#### Exercise description
Give back nothing but the number of lines in these entries that contain the word "dome".

#### Records for this exercise
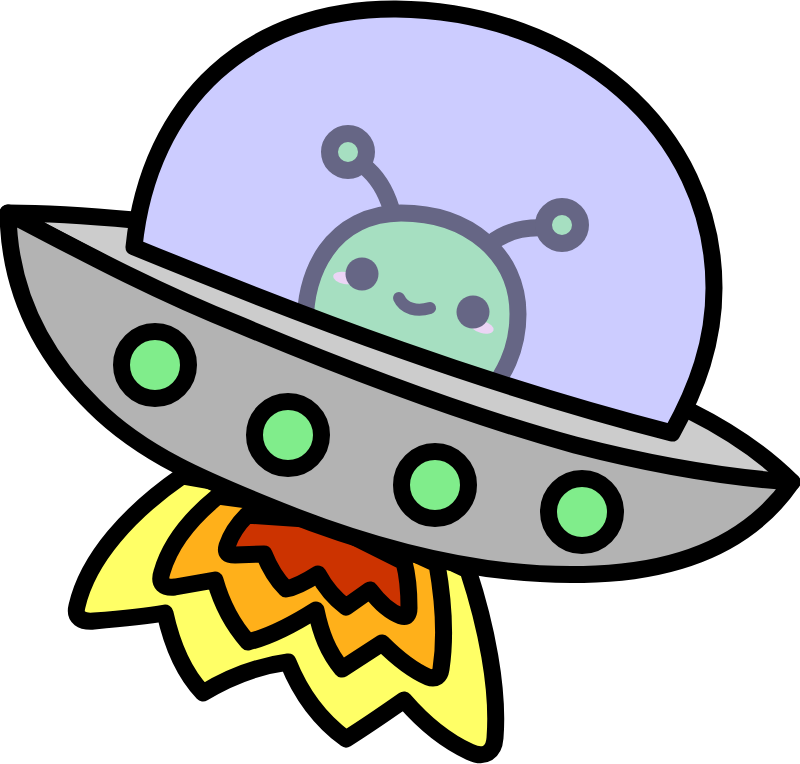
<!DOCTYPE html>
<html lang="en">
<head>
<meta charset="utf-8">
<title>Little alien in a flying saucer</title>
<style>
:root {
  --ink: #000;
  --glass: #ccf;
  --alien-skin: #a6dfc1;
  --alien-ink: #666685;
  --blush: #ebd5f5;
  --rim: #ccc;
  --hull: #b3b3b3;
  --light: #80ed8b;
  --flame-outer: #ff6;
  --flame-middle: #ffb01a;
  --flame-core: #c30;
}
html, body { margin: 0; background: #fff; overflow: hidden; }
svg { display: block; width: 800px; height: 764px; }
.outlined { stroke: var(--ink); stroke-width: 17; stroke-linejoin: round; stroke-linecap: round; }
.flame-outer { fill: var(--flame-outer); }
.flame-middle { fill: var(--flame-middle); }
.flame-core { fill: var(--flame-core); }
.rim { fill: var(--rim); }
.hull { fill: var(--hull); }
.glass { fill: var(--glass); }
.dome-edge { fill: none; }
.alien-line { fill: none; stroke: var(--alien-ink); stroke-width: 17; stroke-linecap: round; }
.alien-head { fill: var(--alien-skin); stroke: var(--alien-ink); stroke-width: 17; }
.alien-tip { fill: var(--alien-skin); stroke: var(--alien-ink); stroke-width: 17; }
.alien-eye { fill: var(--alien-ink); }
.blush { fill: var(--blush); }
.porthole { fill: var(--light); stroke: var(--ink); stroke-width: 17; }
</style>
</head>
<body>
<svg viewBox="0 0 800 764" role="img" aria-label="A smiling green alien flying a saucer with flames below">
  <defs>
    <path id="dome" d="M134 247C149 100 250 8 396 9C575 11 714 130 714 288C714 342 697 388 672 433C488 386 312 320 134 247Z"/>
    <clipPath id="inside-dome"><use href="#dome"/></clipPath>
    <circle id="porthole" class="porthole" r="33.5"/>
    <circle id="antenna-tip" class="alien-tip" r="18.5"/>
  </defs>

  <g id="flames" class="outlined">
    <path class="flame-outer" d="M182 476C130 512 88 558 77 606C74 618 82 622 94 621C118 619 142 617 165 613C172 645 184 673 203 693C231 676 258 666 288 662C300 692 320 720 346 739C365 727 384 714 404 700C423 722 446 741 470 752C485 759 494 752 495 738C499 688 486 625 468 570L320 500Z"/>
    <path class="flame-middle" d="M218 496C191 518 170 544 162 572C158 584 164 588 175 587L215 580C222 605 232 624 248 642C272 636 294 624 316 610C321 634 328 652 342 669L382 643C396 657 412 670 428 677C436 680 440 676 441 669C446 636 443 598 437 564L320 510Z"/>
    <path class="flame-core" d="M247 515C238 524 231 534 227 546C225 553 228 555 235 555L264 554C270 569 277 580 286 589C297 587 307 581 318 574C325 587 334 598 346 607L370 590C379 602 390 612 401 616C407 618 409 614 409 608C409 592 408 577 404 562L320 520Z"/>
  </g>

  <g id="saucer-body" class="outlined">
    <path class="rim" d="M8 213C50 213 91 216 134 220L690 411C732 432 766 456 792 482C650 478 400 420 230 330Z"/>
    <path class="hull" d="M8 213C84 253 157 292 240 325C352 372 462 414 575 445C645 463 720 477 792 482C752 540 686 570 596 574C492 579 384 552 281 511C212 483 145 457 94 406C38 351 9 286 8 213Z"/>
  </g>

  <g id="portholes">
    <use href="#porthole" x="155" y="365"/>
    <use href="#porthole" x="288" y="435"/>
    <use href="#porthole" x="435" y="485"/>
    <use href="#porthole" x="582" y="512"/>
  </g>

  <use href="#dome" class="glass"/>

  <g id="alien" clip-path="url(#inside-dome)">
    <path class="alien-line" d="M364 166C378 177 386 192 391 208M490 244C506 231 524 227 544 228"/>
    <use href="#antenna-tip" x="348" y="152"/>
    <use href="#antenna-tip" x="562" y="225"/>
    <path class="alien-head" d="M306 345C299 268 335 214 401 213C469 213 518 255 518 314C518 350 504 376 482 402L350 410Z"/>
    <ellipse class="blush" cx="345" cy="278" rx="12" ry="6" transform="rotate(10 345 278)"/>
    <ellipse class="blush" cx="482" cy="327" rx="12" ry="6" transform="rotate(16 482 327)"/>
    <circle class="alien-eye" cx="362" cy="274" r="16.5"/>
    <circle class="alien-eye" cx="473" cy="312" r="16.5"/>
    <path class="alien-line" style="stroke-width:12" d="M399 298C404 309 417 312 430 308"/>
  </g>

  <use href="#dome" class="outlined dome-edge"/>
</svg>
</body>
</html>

#### Expected answer
6